Meanwhile, the condition of public schools across the board in Toronto is a complete mess. For example, over the past decade, something like 200,000 new condo units have been built south of Queen St., and not one single new school. Condo developments even have giant signs out front with a legal notice on it that says, basically, “you can move here, but be advised that there are no schools.” The city seems to be taking a gigantic gamble that, because the units are so small, people will move out when they have kids. This is looking, to an increasing degree, like a bad gamble (something that should be obvious to anyone who has travelled around the world a bit – people live in small apartments with kids all over, there’s no reason that Canadians can’t). So there are a lot of investments that could be made in the public school system that would have very broad appeal. But instead of focusing on these issues, Chow instead wants to create a lunch program for the poor.
Again, there’s nothing wrong with a lunch program. It’s just that you don’t win elections by promising to give other people free lunches. For the average person, life in Toronto sucks in innumerable ways. Traffic is a nightmare, public transit is crappy and overpriced, housing is too expensive, air quality is terrible, schools are underfunded and there is practically no busing, programs are oversubscribed, daycares are all full, you have to shovel your own snow, and it’s practically impossible to get out of town on weekends.
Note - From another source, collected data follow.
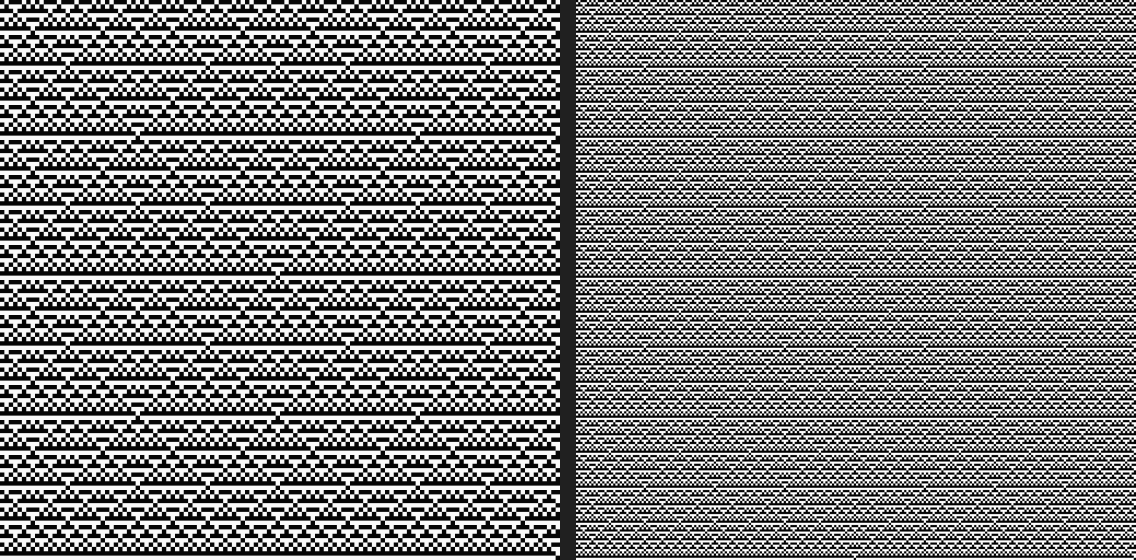
Left, the tile; right, the same tile 2 across and 2 down.
Give the GLSL for this pattern, as a Shadertoy shader.

```glsl
// Black and white self-similar binary lattice: each row pair is complementary, nested by powers of two.

const int LEVELS = 7;              // nesting depth
const int CELLS = 1 << LEVELS;     // cells across and down one tile
const vec3 PAPER = vec3(0.98);
const vec3 INK = vec3(0.02);

// 1.0 for an ink cell, 0.0 for paper; the cell index wraps at the tile edge
float latticeCell(ivec2 cell, int levels) {
    int wrapMask = (1 << levels) - 1;
    int column = cell.x & wrapMask;
    int row = wrapMask - (cell.y & wrapMask);   // rows count from the top
    int ink = 0;
    for (int level = 0; level < levels; level++) {
        ink ^= 1 - (row & 1);                   // even rows invert odd rows
        if ((column & 1) == 0) return float(ink);
        column >>= 1;                           // odd columns hold the coarser lattice
        row >>= 1;
    }
    return float(1 - ink);
}

// Ink coverage over a box footprint centred on p, both in cell units
float latticeCoverage(vec2 p, vec2 footprint, int levels) {
    vec2 upper = p + 0.5 * footprint;
    ivec2 lo = ivec2(floor(p - 0.5 * footprint));
    ivec2 hi = ivec2(floor(upper));
    vec2 share = clamp((upper - vec2(hi)) / footprint, 0.0, 1.0);
    float below = mix(latticeCell(lo, levels), latticeCell(ivec2(hi.x, lo.y), levels), share.x);
    float above = mix(latticeCell(ivec2(lo.x, hi.y), levels), latticeCell(hi, levels), share.x);
    return mix(below, above, share.y);
}

void mainImage(out vec4 fragColor, in vec2 fragCoord) {
    vec2 cellsPerPixel = float(CELLS) / iResolution.xy;
    float ink = latticeCoverage(fragCoord * cellsPerPixel, cellsPerPixel, LEVELS);
    fragColor = vec4(mix(PAPER, INK, ink), 1.0);
}
```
If you want to become the mayor, you need to be able to say to the average voter, “this is how I’m going to make your life suck a bit less.” And at the end of a four year term, you need to be able to say “this is how I made your life better.” If you can’t, people will get angry, and will elect someone like Rob Ford, who at least promises to cut their taxes.